    I know all of you have gone through these. You must have something to say about my situation. I am very happy if you could share your opinion with me. Your help is highly appreciated!

    Thanks, and merry Christmas!

  12. by   haa
    Ok, here are my two plans:

    1. work at ICU for 1-2 years-->CRNA school-->work and part time PhD
    2. PhD and part time working in ICU--> CRNA school

    I do want to get a PhD, but I am not very sure whether or not I will go to academia or stay at clinical settings. After a couple pf years, I might go back to my home country and I want to teach there.
  13. by   CRNA teacher

    I don't really see where you are limited to an either/or choice.

    I became a CRNA, had to go back to school for a MSN (because anesthesia programs were not masters at that time), and am now working on a doctorate.

    As bad as Nursing needs doctorates, nurse anesthesia needs them even more badly! There is a huge shortage of anesthesia providers, and nurse anesthesia programs are working like crazy to meet the demand. We need more faculty, to be able to graduate more anesthesia providers, to meet the market place needs. (While "traditional" nursing faculty may teach some courses that student nurse anesthetists take, every nurse anesthesia program needs faculty who are CRNAs)

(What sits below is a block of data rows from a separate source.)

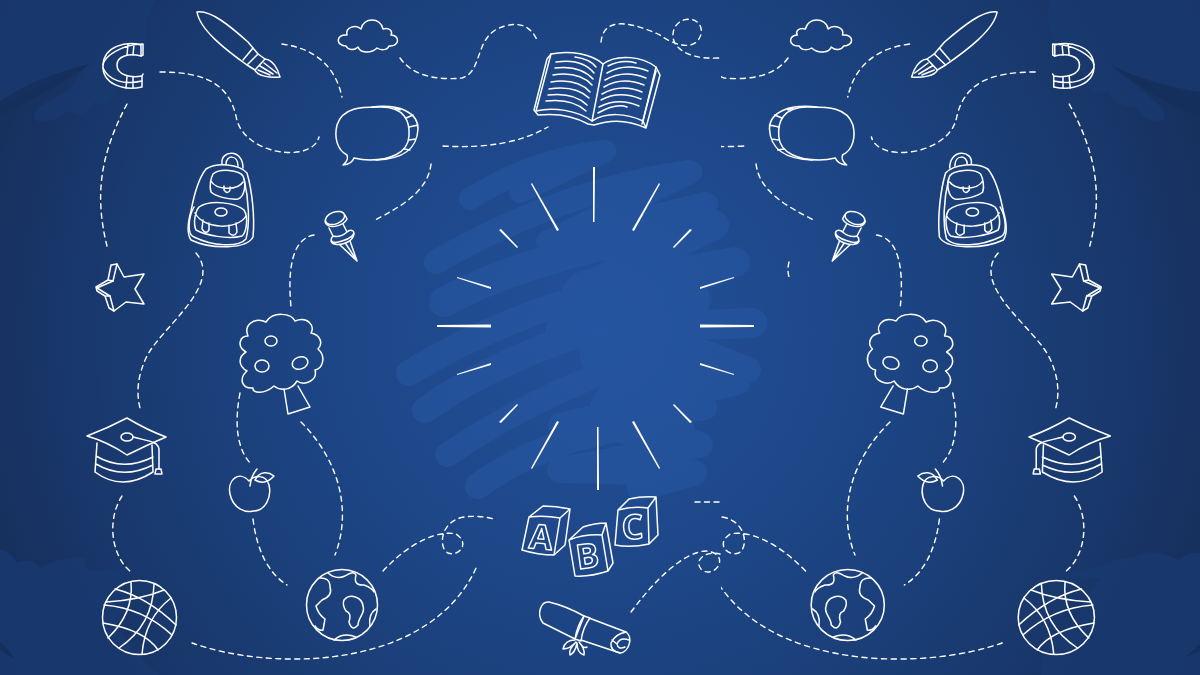
<!DOCTYPE html>
<html lang="en">
<head>
<meta charset="utf-8">
<title>Back to school chalk background</title>
<style>
:root {
  --glow: #22509a;
  --mid: #1d4686;
  --deep: #193a70;
  --edge: #162d58;
  --corner: #183a71;
  --shade: #152f5c;
  --scribble: #2a5ba8;
  --chalk: #fff;
}
html, body { margin: 0; height: 100%; overflow: hidden; background: var(--edge); }
.board { display: block; width: 1200px; height: 675px; }
.chalk { fill: none; stroke: var(--chalk); stroke-width: 1.5; stroke-linecap: round; stroke-linejoin: round; }
.trail { stroke-dasharray: 5 4.5; stroke-width: 1.4; }
.scribble { fill: none; stroke: var(--scribble); stroke-linecap: round; stroke-linejoin: round; }
.corner { fill: var(--corner); }
.shade { fill: var(--shade); }
.rays { fill: var(--chalk); }
.letter { font: 700 34px "Open Sans", Lato, sans-serif; text-anchor: middle; }
</style>
</head>
<body>
<svg class="board" viewBox="0 0 1200 675" role="img" aria-label="Blue board with chalk school doodles around an empty burst">
  <defs>
    <radialGradient id="board-glow" gradientUnits="userSpaceOnUse" cx="600" cy="330" r="680">
      <stop offset="0" stop-color="var(--glow)"/>
      <stop offset=".4" stop-color="var(--mid)"/>
      <stop offset=".72" stop-color="var(--deep)"/>
      <stop offset="1" stop-color="var(--edge)"/>
    </radialGradient>
    <clipPath id="side-edge"><rect x="0" y="0" width="465" height="675"/></clipPath>

    <g id="magnet">
      <path d="M141 45 C126 41 104 46 103 65 C102 84 123 91 142 87 L142 76 C130 78 117 75 117 65 C117 56 129 53 141 56 Z"/>
      <path d="M103 65 C104 56 123 44 143 44 V55 L141 56 M142 76 L143 74 M128 44 L127 55 M127 76 L126 88 M134 44 L133 55 M133 77 L133 88 M103 68 C109 81 124 85 142 81"/>
    </g>
    <g id="brush">
      <path d="M197 12 C211 10 230 26 248 42 L258 54 L247 65 C226 50 200 30 197 12 Z"/>
      <path d="M247 65 L255 70 L265 59 L258 54 M243 60 L253 48 M255 70 C257 76 270 78 280 77 C278 69 273 60 265 59 M260 66 L273 74 M264 63 L277 73 M258 70 L270 75"/>
    </g>
    <path id="cloud" d="M346 46 C336 46 335 34 347 35 C345 27 356 24 361 29 C363 17 381 17 383 29 C389 27 393 31 391 35 C400 35 400 47 389 46 C387 51 380 50 377 48 C371 54 360 53 358 47 C354 51 348 50 346 46 Z"/>
    <g id="bubble">
      <path d="M337 125 C343 106 364 107 381 107 C405 107 410 122 409 136 C408 154 388 160 370 160 C363 160 358 159 354 158 Q352 164 343 165 Q349 160 347 155 C337 150 334 137 337 125 Z"/>
      <path d="M372 107 C399 104 418 112 418 129 C417 148 405 159 376 160 M395 108 L400 110 M406 118 L413 115 M409 127 L418 125 M409 140 L416 139 M404 149 L410 150"/>
    </g>
    <g id="backpack">
      <path d="M206 169 C217 162 239 164 247 173 C252 190 255 217 253 237 C247 249 212 250 191 240 C186 233 188 222 191 211 C194 195 198 179 206 169 Z"/>
      <path d="M194 207 C188 218 187 235 194 237 C212 246 238 248 246 239 C250 224 249 200 244 179 M222 164 C220 150 243 148 243 168 M226 164 C226 155 238 154 238 166"/>
      <path d="M213 174 C220 168 239 170 243 176 C247 185 244 197 238 199 C228 200 215 196 211 192 C209 186 211 178 213 174 Z M211 181 C216 190 237 191 243 182 M224 186 V190 Q228 195 230 190 V187"/>
      <path d="M199 207 C211 199 236 203 244 210 C249 218 246 233 242 236 C228 240 205 235 196 230 C193 223 195 212 199 207 Z M195 213 C204 230 238 230 246 216 M203 220 L202 229 Q206 235 209 230 V223 M229 225 V233 Q234 238 237 232 L236 223"/>
      <ellipse cx="221" cy="212" rx="6" ry="4"/>
    </g>
    <g id="pin">
      <ellipse cx="335" cy="218" rx="10" ry="6" transform="rotate(-20 335 218)"/>
      <path d="M325 221 C326 230 343 227 347 219 L345 215 M329 228 L333 236 M343 224 L347 232 M333 236 C328 242 334 244 342 241 C350 239 356 234 353 231 Q350 229 347 232 Q340 238 333 236 M331 241 C333 248 354 244 354 233 M340 245 L357 261 L350 241 M346 244 L357 261"/>
    </g>
    <g id="star">
      <path d="M117 264 L124 277 L144 274 L135 289 L144 304 L126 302 L114 311 L110 296 L97 288 L113 281 Z"/>
      <path d="M117 264 L111 265 L108 280 L96 287 L97 291 L105 296 L109 308 L114 311 M108 280 L113 281 M105 296 L110 296"/>
    </g>
    <g id="tree">
      <path d="M247 371 C238 366 238 357 246 352 C236 346 240 336 248 336 C243 324 256 317 266 322 C273 311 291 313 295 321 C308 316 315 326 311 333 C321 335 323 344 318 349 C327 357 322 369 315 370 C318 381 304 386 297 381 C291 391 280 391 274 386 C264 395 252 393 253 388 C241 389 239 378 247 371 Z"/>
      <path d="M284 389 L288 414 L310 407 L298 386"/>
      <ellipse cx="271" cy="341" rx="6" ry="5"/>
      <ellipse cx="262" cy="366" rx="7" ry="6"/>
      <ellipse cx="300" cy="363" rx="8" ry="6" transform="rotate(-20 300 363)"/>
    </g>
    <g id="apple">
      <path d="M249 481 C239 470 227 480 230 494 C233 509 246 513 253 511 C265 511 272 498 269 485 C266 474 254 475 249 481 Z"/>
      <path d="M250 486 Q251 476 257 469 M255 480 C260 470 269 472 274 476 Q265 486 255 480 Z"/>
    </g>
    <g id="cap">
      <path d="M87 436 Q108 428 127 418 Q147 430 166 437 Q147 445 127 455 Q108 442 87 436 Z"/>
      <path d="M97 443 L95 472 Q122 492 153 472 L152 445 M96 456 Q123 472 153 457 M96 464 Q123 480 153 465 M133 437 C147 441 158 441 159 449 V469"/>
      <ellipse cx="127" cy="437" rx="6" ry="4"/>
      <path d="M156 469 H161 L162 474 H155 Z"/>
    </g>
    <g id="globe">
      <circle cx="342" cy="605" r="35.5"/>
      <path d="M319 578 Q330 577 330 587 Q333 596 322 600 L316 606 Q318 614 325 619 L323 630 Q318 631 315 626 M328 573 Q336 580 345 576 Q354 570 356 575 Q353 586 364 585 Q372 588 374 592 M344 600 C350 593 362 597 363 606 C366 613 358 617 358 625 Q352 632 349 622 Q352 613 346 611 Q342 605 344 600 Z M376 609 Q368 614 370 626 M334 640 Q343 632 356 637"/>
    </g>
    <g id="ball">
      <circle cx="139.500" cy="617.500" r="37"/>
      <path d="M104 605 Q143 608 172 635 M115 589 Q147 597 176 625 M131 582 Q134 613 108 638 M154 584 Q153 625 119 648 M103 623 Q145 630 158 650 M171 598 Q145 618 142 654 M106 602 Q140 600 164 590"/>
    </g>
    <g id="side-trails" class="trail">
      <path d="M160 72 C202 72 228 82 236 116 C242 155 312 164 319 137"/>
      <path d="M282 44 Q332 51 342 97"/>
      <path d="M127 104 C101 153 94 194 107 246"/>
      <path d="M400 58 C414 78 442 80 462 78 C482 72 475 41 497 29 Q526 16 537 40"/>
      <path d="M443 146 Q508 150 548 127"/>
      <path d="M431 164 C428 191 402 206 375 220"/>
      <path d="M314 235 C290 239 288 275 291 307"/>
      <path d="M196 253 C224 286 159 329 146 358 Q134 384 140 408"/>
      <path d="M240 393 Q231 441 250 463"/>
      <path d="M301 422 C337 458 353 508 335 555"/>
      <path d="M253 519 Q259 567 287 585"/>
      <path d="M122 496 C106 521 112 557 131 572"/>
      <path d="M383 571 C410 542 438 530 456 534 C471 544 458 557 448 553 C438 548 440 521 464 517 Q479 515 494 519"/>
      <path d="M192 643 C270 671 430 672 477 566"/>
    </g>
    <g id="side">
      <use href="#magnet"/><use href="#brush"/><use href="#cloud"/><use href="#bubble"/>
      <use href="#backpack"/><use href="#pin"/><use href="#star"/><use href="#tree"/>
      <use href="#apple"/><use href="#cap"/><use href="#globe"/><use href="#ball"/>
      <use href="#side-trails"/>
    </g>

    <g id="ray-quarter">
      <polygon points="531,184 532,183 559,230 557,231"/>
      <polygon points="499,230 501,229 518,247 517,248"/>
      <polygon points="457,278 457,277 491,287 491,289"/>
      <polygon points="437,326 437,325 491,324.500 491,326"/>
    </g>
  </defs>

  <rect width="1200" height="675" fill="url(#board-glow)"/>

  <g id="corners">
    <path class="corner" opacity=".75" d="M0 0 H156 Q143 20 148 46 Q120 68 118 86 Q108 112 95 101 Q82 122 69 110 Q54 124 38 121 Q30 119 38 108 L70 89 L85 67 Q40 82 0 108 Z"/>
    <path class="shade" opacity=".8" d="M0 101 Q40 75 90 64 Q60 87 0 115 Z"/>
    <path class="corner" opacity=".75" d="M1200 0 H1050 Q1044 15 1054 40 Q1075 64 1086 84 Q1092 96 1108 92 Q1120 111 1136 106 Q1144 123 1160 121 Q1170 117 1160 106 L1112 66 Q1152 86 1200 97 Z"/>
    <path class="shade" opacity=".8" d="M1111 65 Q1150 84 1200 92 V117 Q1156 101 1111 65 Z"/>
    <path class="corner" opacity=".75" d="M0 549 Q10 551 17 563 Q32 556 40 568 Q62 556 87 558 Q80 572 99 571 Q122 566 132 573 Q116 590 130 603 L116 625 Q132 650 159 675 H0 Z"/>
    <path class="corner" opacity=".75" d="M1200 553 Q1188 551 1178 560 Q1160 550 1145 553 Q1130 560 1118 559 Q1090 573 1061 571 Q1082 581 1100 578 Q1088 594 1080 612 Q1068 633 1053 640 Q1040 655 1041 675 H1200 Z"/>
    <path class="shade" d="M0 642 Q8 647 14 659 L0 650 Z M1200 644 L1186 657 L1200 651 Z"/>
  </g>

  <g id="scribble" class="scribble" opacity=".45">
    <path stroke-width="22" d="M470 199 Q530 160 605 151 L520 192"/>
    <path stroke-width="24" d="M436 262 Q560 190 690 172 L548 242 L706 204"/>
    <path stroke-width="30" d="M444 302 Q540 250 714 225 L580 290 L735 262 L560 330 L752 323"/>
    <path stroke-width="26" d="M409 373 Q480 330 560 304 M425 410 Q510 350 625 322 L748 370"/>
    <path stroke-width="24" d="M447 455 Q520 405 610 370 L738 383 L560 425 L705 408"/>
    <path stroke-width="26" d="M478 486 Q540 440 640 425 L700 445 L560 470 L694 473 L640 488"/>
    <path stroke-width="60" d="M590 300 L680 300 L610 355 L690 365 L620 410 L665 430"/>
  </g>

  <g id="burst" class="rays">
    <use href="#ray-quarter"/>
    <use href="#ray-quarter" transform="translate(1191 0) scale(-1 1)"/>
    <use href="#ray-quarter" transform="translate(0 652) scale(1 -1)"/>
    <use href="#ray-quarter" transform="translate(1191 652) scale(-1 -1)"/>
    <polygon points="593,167 595,167 594.500,222 593,222"/>
    <polygon points="597,427 598.500,427 599,490 597,490"/>
  </g>

  <g id="left-doodles" class="chalk"><use href="#side"/></g>
  <g id="right-doodles" class="chalk" transform="translate(1200 0) scale(-1.03 1)" clip-path="url(#side-edge)"><use href="#side"/></g>

  <g id="centre-trails" class="chalk trail">
    <path d="M601 42 C604 13 638 25 660 35 C678 48 697 50 701 34 C704 18 683 14 675 27 C667 43 682 60 719 58"/>
    <path d="M631 612 C655 580 683 552 706 551 C730 553 718 577 703 571 C692 562 704 550 720 554"/>
    <path d="M695 502 H720 M789 262 Q787 270 789 277"/>
  </g>

  <g id="book" class="chalk">
    <path d="M551 54 C570 50 592 54 603 64 C618 53 643 57 656 67 L643 121 C626 113 606 112 592 121 C577 110 553 107 536 111 Z"/>
    <path d="M603 64 L592 121 M551 54 L547 59 L534 110 L538 115 Q567 112 588 124 L594 125 Q620 116 646 128 L660 75 L656 67 M643 121 L646 128 M656 71 L642 124"/>
    <path d="M575 57 Q590 59 596 67 M556 62 Q582 58 594 73 M555 68 Q580 65 593 79 M553 75 Q579 71 592 85 M551 82 Q577 78 590 92 M549 89 Q575 85 589 98 M548 95 Q574 92 587 105 M546 101 Q572 98 586 111"/>
    <path d="M608 66 Q622 59 636 63 M607 73 Q626 62 648 71 M605 80 Q624 69 646 78 M604 87 Q622 76 644 85 M602 94 Q621 83 642 92 M601 100 Q619 90 641 99 M599 107 Q618 97 639 106 M598 113 Q616 103 627 107"/>
  </g>

  <g id="alphabet-blocks" class="chalk">
    <path d="M529 517 Q544 515 560 518 L554 555 Q538 555 522 550 Z M529 517 L543 506 Q556 506 570 509 L560 518 M570 509 L565 545 L554 555"/>
    <path d="M569 540 Q584 534 602 535 L608 571 Q590 577 575 576 Z M569 540 L583 527 Q595 523 606 523 L602 535 M606 523 L613 563 L608 571"/>
    <path d="M618 510 Q632 506 648 508 L649 544 Q631 548 615 545 Z M618 510 L629 499 Q642 496 656 497 L648 508 M656 497 L658 535 L649 544"/>
    <text class="letter" transform="translate(540 549) rotate(5)">A</text>
    <text class="letter" transform="translate(589 568) rotate(-8)">B</text>
    <text class="letter" transform="translate(633 539) rotate(-3)">C</text>
  </g>

  <g id="diploma" class="chalk">
    <path d="M549 602 Q566 606 584 616 L575 639 L543 623 C536 614 541 601 549 602 Z M589 618 L626 632 C634 638 628 653 620 653 L581 640"/>
    <path d="M584 616 Q577 626 575 639 L581 641 Q583 627 590 618 Z M626 632 Q615 634 611 643 Q610 651 620 653 M629 640 Q620 637 617 644 Q618 650 625 647 M617 644 L612 640"/>
    <path d="M575 640 Q565 640 563 649 Q570 649 576 642 Q568 650 570 655 Q575 653 577 643 Q577 653 584 655 Q585 648 579 642 Q583 649 587 647"/>
  </g>
</svg>
</body>
</html>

    Seems to me like you are young enough to get your ICU experience, become a CRNA, and then think about what kind of doctorate to pursue. And making those high tuition payment is much easier with a CRNA salary!

    I enjoy teaching in a nurse anesthesia program. But I am also qualified (and will be even better qualified after getting my doctorate) to teach in basic nursing education. I have never ruled that out as a career option. Although, the way things look now, I will never run out of job opportunites in anesthesia education!

    So, I encourage you to do both-nurse anesthesia and education.

    CRNA teacher
  14. by   llg
    Just to let you know ... Even though I have a PhD, I work in a hospital. I have spent a little time teaching in a university, but never found quite the right fit for me there. As a PhD-prepared nurse in a hospital setting, I get the right blend of "real world practicality" and "scholarliness" for me.

    Currently, I do staff development and act as a liaison to the local schools of nursing. I also work on a lot of special projects for our Vice President of Nursing. I collect and analyze data on recruitment and retention, develop new programs for students, investigate things for the VP, etc. It's a bit of a hodge-podge, but that flexibility is to my liking.

    I don't make a fortune, but I make enough to live comfortably as a single woman. My salary is in the upper half of the Clinical Nurse Specialist range. While that might seem a bit low for someone with a PhD, it's OK with me because of the quality of my work life. I have extremely flexible hours and the ability to set my own priorities most of the time. I am not responsible for any staffing, can set my own hours, etc. I am pretty sure I have one of the most pleasant, self-directed jobs in nursing. I am treated so well by my employer that I am not going to be picky about the money. As I tell myself, "If they paid me more, they would expect me to work harder!"

    You might want to consider some of the other career options and not just focus on the two options you thought of first. There are a lot of different advanced roles out there.

    Good luck,